• YOUR GOAL: An exact restatement is required. Cover only the lines of the records from the first through the line with "12 L14 0 L28", and skip pictures.

-------- MATERIAL PROVIDED

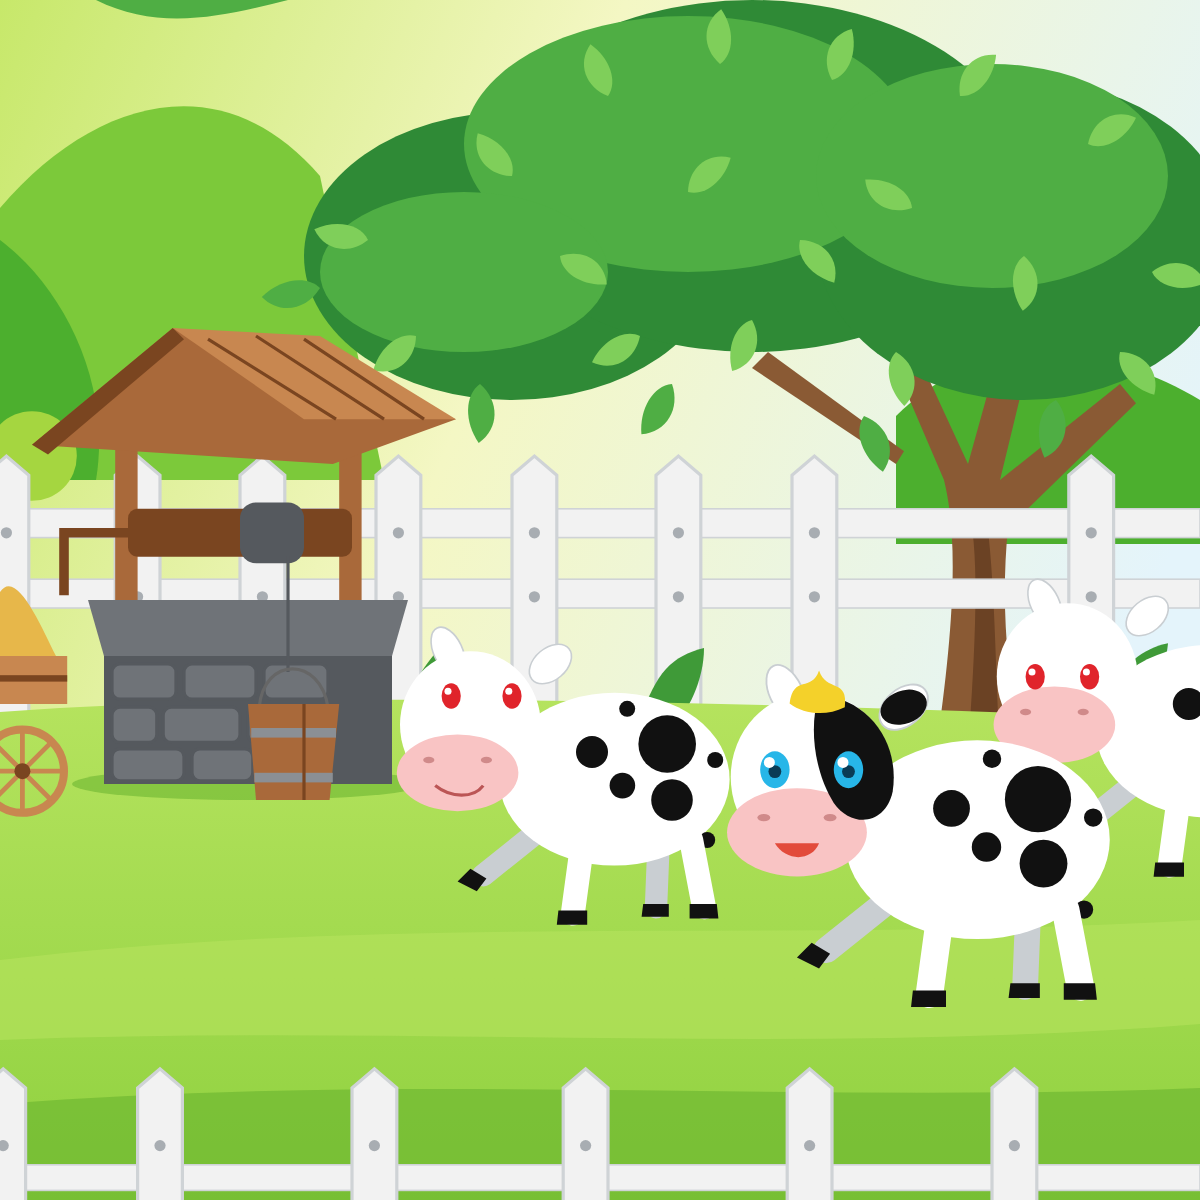
<!DOCTYPE html>
<html lang="en">
<head>
<meta charset="utf-8">
<title>Cows in the Farmyard</title>
<link rel="stylesheet" href="https://fonts.googleapis.com/css2?family=Nunito:wght@400;700&display=swap">
<style>
  :root {
    --sky-warm: #f4f7c4;
    --sky-green: #c7e86a;
    --sky-blue: #e4f4fb;
    --hill-dark: #4caf2e;
    --hill-mid: #7cc93a;
    --grass: #8fd13f;
    --grass-light: #b5e35e;
    --grass-dark: #5fae2a;
    --leaf-dark: #2f8a36;
    --leaf-mid: #4fae44;
    --leaf-light: #7fcf5a;
    --trunk: #8a5a34;
    --trunk-dark: #6b4224;
    --fence: #f2f2f2;
    --fence-shade: #cfd3d6;
    --bolt: #a8adb2;
    --wood: #a9693a;
    --wood-dark: #7a4520;
    --wood-light: #c88750;
    --stone: #6f7378;
    --stone-dark: #55595e;
    --hay: #e7b74a;
    --cow-white: #ffffff;
    --cow-shade: #c9ced2;
    --cow-spot: #111111;
    --muzzle: #f9c4c4;
    --nostril: #d08a8a;
    --eye-red: #e0242b;
    --eye-blue: #27b6e8;
    --tuft: #f4d12a;
    --mouth: #e24b3b;
  }
  html, body { margin: 0; padding: 0; overflow: hidden; background: #ffffff; font-family: "Nunito", sans-serif; }
  .farm-scene { display: block; width: 1200px; height: 1200px; }
</style>
</head>
<body>
<svg class="farm-scene" viewBox="0 0 750 750" width="1200" height="1200" role="img" aria-label="Three spotted cows walking in a farmyard beside a stone well and a tree">
  <defs>
    <linearGradient id="sky-gradient" x1="0" y1="0" x2="1" y2="0.4">
      <stop offset="0" stop-color="var(--sky-green)"/>
      <stop offset="0.45" stop-color="var(--sky-warm)"/>
      <stop offset="1" stop-color="var(--sky-blue)"/>
    </linearGradient>
    <linearGradient id="grass-gradient" x1="0" y1="0" x2="0" y2="1">
      <stop offset="0" stop-color="var(--grass-light)"/>
      <stop offset="1" stop-color="var(--grass)"/>
    </linearGradient>
    <path id="leaf" d="M0 0 C6 -10 18 -12 26 -4 C18 4 6 6 0 0 Z"/>
    <g id="picket">
      <path d="M0 12 L14 0 L28 12 L28 170 L0 170 Z" fill="var(--fence)" stroke="var(--fence-shade)" stroke-width="2"/>
      <circle cx="14" cy="48" r="3.5" fill="var(--bolt)"/>
      <circle cx="14" cy="88" r="3.5" fill="var(--bolt)"/>
    </g>

    <g id="cow-body">
      <path d="M50 60 L10 92 M120 62 L118 112" stroke="var(--cow-shade)" stroke-width="14" stroke-linecap="round"/>
      <path d="M2 88 l-8 8 l12 6 l6 -8 Z M110 110 h16 v8 h-17 Z" fill="var(--cow-spot)"/>
      <ellipse cx="92" cy="32" rx="72" ry="54" fill="var(--cow-white)"/>
      <circle cx="125" cy="10" r="18" fill="var(--cow-spot)"/>
      <circle cx="128" cy="45" r="13" fill="var(--cow-spot)"/>
      <circle cx="78" cy="15" r="10" fill="var(--cow-spot)"/>
      <circle cx="97" cy="36" r="8" fill="var(--cow-spot)"/>
      <circle cx="100" cy="-12" r="5" fill="var(--cow-spot)"/>
      <circle cx="150" cy="70" r="5" fill="var(--cow-spot)"/>
      <circle cx="155" cy="20" r="5" fill="var(--cow-spot)"/>
      <path d="M72 72 L66 116 M140 70 L148 112" stroke="var(--cow-white)" stroke-width="15" stroke-linecap="round"/>
      <path d="M57 114 h18 v9 h-19 Z M139 110 h17 l1 9 h-18 Z" fill="var(--cow-spot)"/>
    </g>
    <g id="cow-head-base">
      <ellipse cx="-12" cy="-48" rx="9" ry="16" transform="rotate(-25 -12 -48)" fill="var(--cow-white)" stroke="var(--cow-shade)"/>
      <ellipse cx="52" cy="-40" rx="10" ry="15" transform="rotate(50 52 -40)" fill="var(--cow-white)" stroke="var(--cow-shade)"/>
      <ellipse cx="2" cy="-2" rx="44" ry="46" fill="var(--cow-white)"/>
      <ellipse cx="-6" cy="28" rx="38" ry="24" fill="var(--muzzle)"/>
      <ellipse cx="-24" cy="20" rx="3.5" ry="2" fill="var(--nostril)"/>
      <ellipse cx="12" cy="20" rx="3.5" ry="2" fill="var(--nostril)"/>
    </g>
    <g id="eye-red">
      <ellipse rx="6" ry="8" fill="var(--eye-red)"/>
      <circle cx="-2" cy="-3" r="2.2" fill="#fff"/>
    </g>
    <g id="eye-blue">
      <ellipse rx="8" ry="10" fill="var(--eye-blue)"/>
      <circle cy="1" r="3.5" fill="#0a3c55"/>
      <circle cx="-3" cy="-4" r="3" fill="#fff"/>
    </g>
  </defs>

  <rect class="sky" width="750" height="750" fill="url(#sky-gradient)"/>
  <path class="hill-back" d="M0 130 C60 60 140 40 200 110 L240 300 L0 300 Z" fill="var(--hill-mid)"/>
  <path class="hill-left" d="M0 150 C40 180 70 240 60 300 L0 300 Z" fill="var(--hill-dark)"/>
  <path class="hill-right" d="M560 260 C620 200 700 220 750 250 L750 340 L560 340 Z" fill="var(--hill-dark)"/>
  <path class="branch-top-left" d="M60 0 C100 20 140 10 180 0 Z" fill="var(--leaf-mid)"/>
  <circle cx="20" cy="285" r="28" fill="#a5d640"/>

  <g class="tree">
    <path d="M585 470 C595 400 600 340 590 300 L560 230 L575 225 L605 290 L630 200 L648 205 L625 300 L700 240 L710 252 L630 330 C625 380 630 430 640 470 Z" fill="var(--trunk)"/>
    <path d="M605 470 C610 400 612 350 606 320 L616 320 C622 360 622 420 625 470 Z" fill="var(--trunk-dark)"/>
    <path d="M470 230 L560 290 L565 282 L480 220 Z" fill="var(--trunk)"/>
    <g class="canopy">
      <ellipse cx="320" cy="160" rx="130" ry="90" fill="var(--leaf-dark)"/>
      <ellipse cx="470" cy="110" rx="170" ry="110" fill="var(--leaf-dark)"/>
      <ellipse cx="640" cy="150" rx="130" ry="100" fill="var(--leaf-dark)"/>
      <ellipse cx="430" cy="90" rx="140" ry="80" fill="var(--leaf-mid)"/>
      <ellipse cx="620" cy="110" rx="110" ry="70" fill="var(--leaf-mid)"/>
      <ellipse cx="290" cy="170" rx="90" ry="50" fill="var(--leaf-mid)"/>
      <g fill="var(--leaf-light)">
        <use href="#leaf" transform="translate(230 150) rotate(-160) scale(1.3)"/>
        <use href="#leaf" transform="translate(260 210) rotate(150) scale(1.3)"/>
        <use href="#leaf" transform="translate(320 110) rotate(-120) scale(1.3)"/>
        <use href="#leaf" transform="translate(380 60) rotate(-100) scale(1.3)"/>
        <use href="#leaf" transform="translate(450 40) rotate(-80) scale(1.3)"/>
        <use href="#leaf" transform="translate(520 50) rotate(-60) scale(1.3)"/>
        <use href="#leaf" transform="translate(600 60) rotate(-40) scale(1.3)"/>
        <use href="#leaf" transform="translate(680 90) rotate(-20) scale(1.3)"/>
        <use href="#leaf" transform="translate(720 170) rotate(20) scale(1.3)"/>
        <use href="#leaf" transform="translate(350 160) rotate(40) scale(1.3)"/>
        <use href="#leaf" transform="translate(430 120) rotate(-30) scale(1.3)"/>
        <use href="#leaf" transform="translate(500 150) rotate(60) scale(1.3)"/>
        <use href="#leaf" transform="translate(570 130) rotate(-140) scale(1.3)"/>
        <use href="#leaf" transform="translate(640 160) rotate(100) scale(1.3)"/>
        <use href="#leaf" transform="translate(470 200) rotate(120) scale(1.3)"/>
        <use href="#leaf" transform="translate(400 210) rotate(160) scale(1.3)"/>
        <use href="#leaf" transform="translate(700 220) rotate(60) scale(1.3)"/>
        <use href="#leaf" transform="translate(560 220) rotate(90) scale(1.3)"/>
      </g>
      <g fill="var(--leaf-mid)">
        <use href="#leaf" transform="translate(300 240) rotate(100) scale(1.4)"/>
        <use href="#leaf" transform="translate(540 260) rotate(80) scale(1.4)"/>
        <use href="#leaf" transform="translate(660 250) rotate(110) scale(1.4)"/>
        <use href="#leaf" transform="translate(200 180) rotate(180) scale(1.4)"/>
        <use href="#leaf" transform="translate(420 240) rotate(130) scale(1.4)"/>
      </g>
    </g>
  </g>

  <g class="fence-back">
    <rect x="0" y="318" width="750" height="18" fill="var(--fence)" stroke="var(--fence-shade)"/>
    <rect x="0" y="362" width="750" height="18" fill="var(--fence)" stroke="var(--fence-shade)"/>
    <use href="#picket" x="-10" y="285"/>
    <use href="#picket" x="72" y="285"/>
    <use href="#picket" x="150" y="285"/>
    <use href="#picket" x="235" y="285"/>
    <use href="#picket" x="320" y="285"/>
    <use href="#picket" x="410" y="285"/>
    <use href="#picket" x="495" y="285"/>
    <use href="#picket" x="668" y="285"/>
  </g>
  <g class="bushes" fill="#3f9a38">
    <path d="M250 450 C260 420 270 410 280 400 C285 420 280 440 270 455 Z"/>
    <path d="M400 450 C410 420 420 410 440 405 C440 425 430 445 420 455 Z"/>
    <path d="M690 440 C700 415 715 405 730 402 C728 425 715 440 705 450 Z"/>
  </g>

  <path class="ground" d="M0 445 C200 430 500 440 750 450 L750 750 L0 750 Z" fill="url(#grass-gradient)"/>
  <path class="ground-stripe" d="M0 600 C250 570 500 590 750 575 L750 640 C500 660 250 640 0 650 Z" fill="var(--grass-light)" opacity="0.6"/>
  <path class="ground-shade" d="M0 690 C250 670 500 690 750 680 L750 750 L0 750 Z" fill="var(--grass-dark)" opacity="0.5"/>

  <g class="hay-cart">
    <path d="M0 370 C10 355 25 390 35 410 L0 410 Z" fill="var(--hay)"/>
    <rect x="0" y="410" width="42" height="30" fill="var(--wood-light)"/>
    <rect x="0" y="422" width="42" height="4" fill="var(--wood-dark)"/>
    <circle cx="14" cy="482" r="26" fill="none" stroke="var(--wood-light)" stroke-width="5"/>
    <path d="M14 456 V508 M-12 482 H40 M-4 464 L32 500 M32 464 L-4 500" stroke="var(--wood-light)" stroke-width="3"/>
    <circle cx="14" cy="482" r="5" fill="var(--wood-dark)"/>
  </g>

  <g class="well">
    <ellipse cx="155" cy="490" rx="110" ry="10" fill="var(--grass-dark)" opacity="0.5"/>
    <rect x="72" y="235" width="14" height="150" fill="var(--wood)"/>
    <rect x="212" y="260" width="14" height="125" fill="var(--wood)"/>
    <path d="M20 278 L108 205 L285 262 L208 290 Z" fill="var(--wood)"/>
    <path d="M20 278 L108 205 L115 212 L30 284 Z" fill="var(--wood-dark)"/>
    <path d="M108 205 L200 210 L285 262 L190 262 Z" fill="var(--wood-light)"/>
    <path d="M130 212 L210 262 M160 210 L240 262 M190 212 L265 262" stroke="var(--wood-dark)" stroke-width="2"/>
    <rect x="80" y="318" width="140" height="30" rx="6" fill="var(--wood-dark)"/>
    <rect x="150" y="314" width="40" height="38" rx="10" fill="var(--stone-dark)"/>
    <path d="M80 333 H40 V372" stroke="var(--wood-dark)" stroke-width="6" fill="none"/>
    <path d="M55 375 H255 L245 410 H65 Z" fill="var(--stone)"/>
    <path d="M65 410 H245 V490 H65 Z" fill="var(--stone-dark)"/>
    <g fill="var(--stone)" stroke="var(--stone-dark)" stroke-width="2">
      <rect x="70" y="415" width="40" height="22" rx="5"/>
      <rect x="115" y="415" width="45" height="22" rx="5"/>
      <rect x="165" y="415" width="40" height="22" rx="5"/>
      <rect x="70" y="442" width="28" height="22" rx="5"/>
      <rect x="102" y="442" width="48" height="22" rx="5"/>
      <rect x="155" y="442" width="35" height="22" rx="5"/>
      <rect x="70" y="468" width="45" height="20" rx="5"/>
      <rect x="120" y="468" width="38" height="20" rx="5"/>
    </g>
    <path d="M180 348 V420" stroke="var(--stone-dark)" stroke-width="2"/>
    <path d="M162 442 C165 410 200 410 205 442" stroke="#666" stroke-width="2" fill="none"/>
    <path d="M155 440 H212 L206 500 H160 Z" fill="var(--wood)"/>
    <rect x="157" y="455" width="53" height="6" fill="#8b8f94"/>
    <rect x="159" y="483" width="49" height="6" fill="#8b8f94"/>
    <path d="M190 440 V500" stroke="var(--wood-dark)" stroke-width="2"/>
  </g>

  <g class="cow cow-right" transform="translate(665 425)">
    <use href="#cow-body"/>
    <use href="#cow-head-base"/>
    <use href="#eye-red" x="-18" y="-2"/>
    <use href="#eye-red" x="16" y="-2"/>
  </g>

  <g class="cow cow-left" transform="translate(292 455)">
    <use href="#cow-body"/>
    <use href="#cow-head-base"/>
    <use href="#eye-red" x="-10" y="-20"/>
    <use href="#eye-red" x="28" y="-20"/>
    <path d="M-20 36 C-10 44 4 44 10 36" stroke="#b55" stroke-width="2" fill="none"/>
  </g>

  <g class="cow cow-middle" transform="translate(505 488) scale(1.15)">
    <use href="#cow-body"/>
    <use href="#cow-head-base"/>
    <ellipse cx="52" cy="-40" rx="13" ry="9" transform="rotate(-20 52 -40)" fill="var(--cow-spot)"/>
    <path d="M6 -47 C34 -44 50 -20 46 6 C42 24 24 26 14 12 C4 -4 0 -28 6 -47 Z" fill="var(--cow-spot)"/>
    <path d="M-10 -42 C-8 -58 2 -48 6 -60 C10 -48 22 -56 20 -40 C10 -35 -2 -36 -10 -42 Z" fill="var(--tuft)"/>
    <use href="#eye-blue" x="-18" y="-6"/>
    <use href="#eye-blue" x="22" y="-6"/>
    <path d="M-18 34 C-12 44 2 44 6 34 Z" fill="var(--mouth)"/>
  </g>

  <g class="fence-front">
    <rect x="0" y="728" width="750" height="16" fill="var(--fence)" stroke="var(--fence-shade)"/>
    <use href="#picket" x="-12" y="668"/>
    <use href="#picket" x="86" y="668"/>
    <use href="#picket" x="220" y="668"/>
    <use href="#picket" x="352" y="668"/>
    <use href="#picket" x="492" y="668"/>
    <use href="#picket" x="620" y="668"/>
  </g>
</svg>
</body>
</html>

----------------

• EXERCISE RESPONSE:
<!DOCTYPE html>
<html lang="en">
<head>
<meta charset="utf-8">
<title>Cows in the Farmyard</title>
<link rel="stylesheet" href="https://fonts.googleapis.com/css2?family=Nunito:wght@400;700&display=swap">
<style>
  :root {
    --sky-warm: #f4f7c4;
    --sky-green: #c7e86a;
    --sky-blue: #e4f4fb;
    --hill-dark: #4caf2e;
    --hill-mid: #7cc93a;
    --grass: #8fd13f;
    --grass-light: #b5e35e;
    --grass-dark: #5fae2a;
    --leaf-dark: #2f8a36;
    --leaf-mid: #4fae44;
    --leaf-light: #7fcf5a;
    --trunk: #8a5a34;
    --trunk-dark: #6b4224;
    --fence: #f2f2f2;
    --fence-shade: #cfd3d6;
    --bolt: #a8adb2;
    --wood: #a9693a;
    --wood-dark: #7a4520;
    --wood-light: #c88750;
    --stone: #6f7378;
    --stone-dark: #55595e;
    --hay: #e7b74a;
    --cow-white: #ffffff;
    --cow-shade: #c9ced2;
    --cow-spot: #111111;
    --muzzle: #f9c4c4;
    --nostril: #d08a8a;
    --eye-red: #e0242b;
    --eye-blue: #27b6e8;
    --tuft: #f4d12a;
    --mouth: #e24b3b;
  }
  html, body { margin: 0; padding: 0; overflow: hidden; background: #ffffff; font-family: "Nunito", sans-serif; }
  .farm-scene { display: block; width: 1200px; height: 1200px; }
</style>
</head>
<body>
<svg class="farm-scene" viewBox="0 0 750 750" width="1200" height="1200" role="img" aria-label="Three spotted cows walking in a farmyard beside a stone well and a tree">
  <defs>
    <linearGradient id="sky-gradient" x1="0" y1="0" x2="1" y2="0.4">
      <stop offset="0" stop-color="var(--sky-green)"/>
      <stop offset="0.45" stop-color="var(--sky-warm)"/>
      <stop offset="1" stop-color="var(--sky-blue)"/>
    </linearGradient>
    <linearGradient id="grass-gradient" x1="0" y1="0" x2="0" y2="1">
      <stop offset="0" stop-color="var(--grass-light)"/>
      <stop offset="1" stop-color="var(--grass)"/>
    </linearGradient>
    <path id="leaf" d="M0 0 C6 -10 18 -12 26 -4 C18 4 6 6 0 0 Z"/>
    <g id="picket">
      <path d="M0 12 L14 0 L28 12 L28 170 L0 170 Z" fill="var(--fence)" stroke="var(--fence-shade)" stroke-width="2"/>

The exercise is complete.